One year ago this week, on the eve of Rosh Hashanah, President George W. Bush exuded a clear, unequivocal appreciation of and commitment to Israel. On that same occasion, President Bush called for a democratic state of Palestine to be created alongside Israel, as a way to foster peace in the Middle East.
Four months after that speech a parliamentary election supervised by the United States government took place in the Palestinian Authority. That election was decisively won by Hamas, the Islamic Palestinian entity which leads the fight to exterminate Israel.
Ever since the election, Hamas and Fatah, the other major party represented in the Palestinian parliament which is led by Fatah member and Palestinian Authority President Mahmoud Abbas, have been jockeying for power to determine who will run the Palestinian Arab state, should one come to pass.
Neither Fatah nor Hamas promise any kind of peace or reconciliation with Israel.
Abbas is frequently held out as a moderate, one with whom Israel is encouraged to negotiate. Yet Abbas’s constitution for a future Palestinian state, obtained from sources in the Vatican, contains no clause that would allow for recognition of the Jewish state of Israel.
An official of the Vatican explained to a U.S. congressional delegation visiting Israel last year that Abbas’s constitution for a future Palestinian state does not allow for any juridical status for Judaism, Christianity or for any religion other than Islam. At least as significantly, the envisioned borders of the future Palestinian state encompasses the entire area of historic Palestine, with no room for the state of Israel. In other words, in accordance with the 1974 amendment to the Palestine Liberation Organization covenant, any area ceded by Israel to the Palestinian Arab entity will be used to stage attacks to “liberate” the rest of Palestine.
That is, of course, what has occurred in Gaza.
After Israel ceded all of Gaza to the Palestinian Authority, forcibly destroying all Israeli Jewish communities there, armed Fatah and Hamas factions have conducted nearly a thousand missile attacks from there into Israel’s western Negev region.

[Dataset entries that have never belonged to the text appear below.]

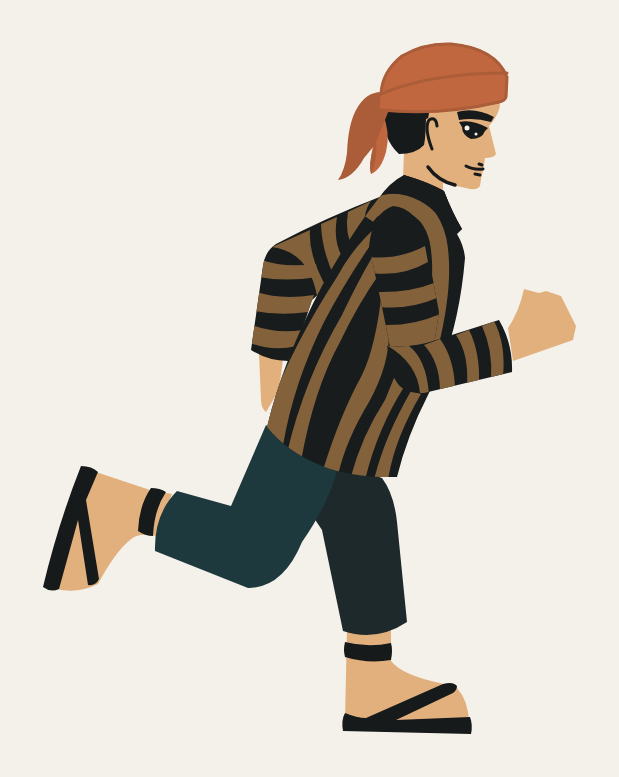
<!DOCTYPE html>
<html lang="en">
<head>
<meta charset="utf-8">
<title>Running man in a striped jacket</title>
<style>
:root {
  --paper: #f4f1ea;
  --skin: #e2b07d;
  --ink: #171a1b;
  --cloth: #181c1d;
  --stripe: #82613b;
  --scarf: #c0673f;
  --scarf-shade: #ab5c38;
  --teal: #1d393e;
  --teal-dark: #1d292a;
}
html, body { margin: 0; background: var(--paper); overflow: hidden; }
svg { display: block; width: 619px; height: 777px; }
.skin { fill: var(--skin); }
.ink { fill: var(--ink); }
.cloth { fill: var(--cloth); }
.stripe { fill: var(--stripe); }
.scarf { fill: var(--scarf); }
.scarf-shade { fill: var(--scarf-shade); }
.teal { fill: var(--teal); }
.teal-dark { fill: var(--teal-dark); }
.band { fill: none; stroke: var(--stripe); }
.line { fill: none; stroke: var(--ink); stroke-linecap: round; stroke-linejoin: round; }
.strap { fill: none; stroke: var(--ink); stroke-linejoin: round; }
.fold { fill: none; stroke: var(--scarf-shade); stroke-width: 3; stroke-linecap: round; }
</style>
</head>
<body>
<svg viewBox="0 0 619 777" role="img" aria-label="A man with a headscarf, striped jacket and sandals running to the right">
  <defs>
    <path id="rear-sleeve" d="M382 196Q325 218 276 244Q265 251 263 266L251 350Q268 361 288 361Q301 335 312 300L330 284L372 240Z"/>
    <path id="jacket-body" d="M404 175Q428 182 444 191Q452 212 462 229L457 234Q464 246 465 258Q460 318 442 365L428 395Q407 436 397 477Q352 478 322 466Q287 452 267 427Q283 360 322 286Q352 232 378 199Q390 182 404 175Z"/>
    <path id="upper-sleeve" d="M369 247Q372 213 393 206Q418 208 426 243L439 312L434 345L390 347Q381 300 369 247Z"/>
    <path id="forearm-sleeve" d="M387 346Q414 348 436 340L499 320Q513 344 512 372L424 393Q399 394 394 376Z"/>
    <clipPath id="rear-sleeve-clip"><use href="#rear-sleeve"/></clipPath>
    <clipPath id="jacket-clip"><use href="#jacket-body"/></clipPath>
    <clipPath id="upper-sleeve-clip"><use href="#upper-sleeve"/></clipPath>
    <clipPath id="forearm-clip"><use href="#forearm-sleeve"/></clipPath>
  </defs>

  <rect width="619" height="777" fill="var(--paper)"/>

  <g id="rear-arm">
    <path class="skin" d="M259 354L283 359L279 390L266 412Q261 408 261 400Z"/>
    <use href="#rear-sleeve" class="cloth"/>
    <g clip-path="url(#rear-sleeve-clip)">
      <path class="stripe" d="M262 260Q283 268 316 264L318 277Q285 282 259 277Z"/>
      <path class="stripe" d="M257 292Q280 300 314 295L308 312Q280 316 254 311Z"/>
      <path class="stripe" d="M252 325Q275 334 303 330L297 346Q271 352 248 342Z"/>
      <path class="stripe" d="M272 247L310 230Q308 256 328 290L317 296Q309 252 272 247Z"/>
      <path class="stripe" d="M321 224L337 217Q332 246 347 264L335 278Q322 252 321 224Z"/>
      <path class="stripe" d="M348 212L371 201Q361 215 366 238L354 252Q344 232 348 212Z"/>
    </g>
  </g>

  <g id="front-leg">
    <path class="skin" d="M347 628L391 630L391 661Q402 675 440 683L457 688Q468 700 469 722L345 720Z"/>
    <path class="teal-dark" d="M312 515L334 462L382 478Q394 494 397 522L407 622Q377 642 343 631L322 530Z"/>
    <path class="ink" d="M345 642Q368 648 391 643Q393 650 391 660Q368 664 345 657Q343 650 345 642Z"/>
    <path class="ink" d="M345 713Q357 718 366 718L443 684Q453 681 457 686Q457 690 453 693L396 720L470 717Q473 725 471 734L343 731Q341 720 345 713Z"/>
  </g>

  <g id="rear-leg">
    <path class="skin" d="M90 470L150 490L172 494L156 536Q138 532 130 540Q115 552 98 584Q78 594 56 589Z"/>
    <path class="ink" d="M81 466Q92 466 98 472L86 500L99 579Q96 586 88 585L78 520L59 589Q51 593 43 587Q58 524 81 466Z"/>
    <path class="ink" d="M151 488Q160 488 166 492Q154 510 153 536Q145 536 138 531Q139 505 151 488Z"/>
    <path class="teal" d="M266 425Q295 455 337 470Q329 503 302 542Q283 588 248 588L155 551Q154 514 177 491L231 506Z"/>
  </g>

  <g id="head">
    <path class="skin" d="M386 108L500 101Q501 113 489 126L496 154Q494 158 485 158L483 171Q481 177 480 186Q477 190 470 189L443 183L443 191L403 178L404 152Z"/>
    <path class="ink" d="M381 108L429 113L424 145Q416 154 399 154Q383 140 381 108Z"/>
    <path class="skin" d="M426 119Q436 113 437 124L434 146L425 144Z"/>
    <path class="line" stroke-width="3" d="M437 126Q436 116 429 120Q424 128 432 149"/>
    <path class="line" stroke-width="3.5" d="M428 167Q438 181 455 185"/>
    <path class="ink" d="M457 112Q475 107 494 117L491 122Q474 117 459 120Z"/>
    <path class="ink" d="M459 122Q472 119 488 128L485 131Q482 139 471 139Q462 135 462 127Z"/>
    <circle cx="467" cy="128" r="2.5" fill="var(--paper)"/>
    <circle cx="476" cy="134" r="1.5" fill="var(--paper)"/>
    <path class="line" stroke-width="3" d="M466 166Q473 170 483 169M479 164L482 165M475 174L480 175"/>
  </g>

  <g id="headscarf">
    <path class="scarf" d="M382 112Q391 132 386 152Q381 170 371 174Q369 164 373 146Z"/>
    <path class="scarf-shade" d="M383 92Q366 91 356 110Q348 125 347 153Q345 170 338 180Q353 178 364 158L374 146Q368 165 371 174Q378 158 376 142L389 110Z"/>
    <path class="scarf" d="M380 108Q379 73 402 55Q423 42 451 43Q496 47 508 76L507 97Q506 101 500 103Q440 117 380 111Z"/>
    <path class="fold" d="M381 94Q430 73 507 73"/>
    <path class="fold" d="M381 94Q382 72 402 56Q424 43 451 44Q495 48 507 77L506 97Q505 101 499 102Q440 116 381 110" stroke-width="2"/>
  </g>

  <g id="jacket">
    <use href="#jacket-body" class="cloth"/>
    <g clip-path="url(#jacket-clip)">
      <path class="stripe" d="M260 432Q288 352 337 277Q354 245 382 222L374 240Q346 280 324 322Q294 382 283 445Z"/>
      <path class="stripe" d="M287 453Q304 380 342 315Q357 283 374 254L380 273Q358 304 340 342Q314 389 301 461Z"/>
      <path class="stripe" d="M323 470Q340 415 362 375Q376 346 382 290L389 330Q390 364 369 402Q346 440 338 475Z"/>
      <path class="stripe" d="M350 480Q361 437 385 400L394 378L404 387Q377 430 365 480Z"/>
      <path class="stripe" d="M374 480Q384 438 411 391L421 394Q394 440 388 480Z"/>
      <path class="band" stroke-width="17" d="M366 217Q378 199 403 203Q430 207 438 240Q446 280 430 345"/>
    </g>
    <path class="cloth" d="M404 175Q428 182 444 191Q452 212 462 229L455 235L436 213Q416 193 386 193Z"/>
  </g>

  <g id="front-arm">
    <path class="skin" d="M508 328Q519 312 524 289L539 293L546 291L561 296L576 326L573 340L513 361Z"/>
    <use href="#upper-sleeve" class="cloth"/>
    <g clip-path="url(#upper-sleeve-clip)">
      <path class="stripe" d="M368 257Q399 260 425 246L428 262Q402 277 372 273Z"/>
      <path class="stripe" d="M376 292Q409 293 434 283L437 298Q409 310 379 307Z"/>
      <path class="stripe" d="M383 325Q413 326 440 314L441 345L388 348Z"/>
    </g>
    <use href="#forearm-sleeve" class="cloth"/>
    <g clip-path="url(#forearm-clip)">
      <path class="stripe" d="M386 345L409 346Q427 360 429 396L420 394Q418 363 386 345Z"/>
      <path class="stripe" d="M424 345L440 339Q454 358 455 388L440 391Q440 362 424 345Z"/>
      <path class="stripe" d="M456 335L469 330Q480 352 479 382L467 385Q469 354 456 335Z"/>
      <path class="stripe" d="M482 326L494 321Q506 344 503 376L491 379Q493 350 482 326Z"/>
    </g>
  </g>
</svg>
</body>
</html>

This region appears in Abbas’s new Palestinian Authority textbooks as an integral part of the future Palestinian State, even though the Negev is not part of either Gaza or Judea and Samaria in the west bank.
To put it bluntly, President Bush’s vision for a “democratic state of Palestine”, a vision which he replayed this week in his meeting at the United Nations with PA President Abbas, remains a lethal threat to the state and people of Israel.
Given this reality, Palestinian Arab sovereignty will mean an armed entity at war with Israel, with one purpose – the extermination of Israel.
Yet it is now clear that almost all nations of the world support the “democratic vision” for a Palestinian Arab state, including the U.S.
American democratic principles operate with clear constraints that protect human rights, civil liberties and religious minorities.
Someone is going to have to brief George W. Bush that this is not what Palestinian democracy is based on.
This Rosh Hashanah, the new Jewish year, gives ample time to reflect on recent history and for Jews to remind themselves and to remind the world that Adolf Hitler also came to power as a violent coalition partner in a democratically elected government that nullified human rights, civil liberties and minority rights.
The message of the Jewish New Year is that any democracy which operates without constraints cannot be trusted.
©The Bulletin 2006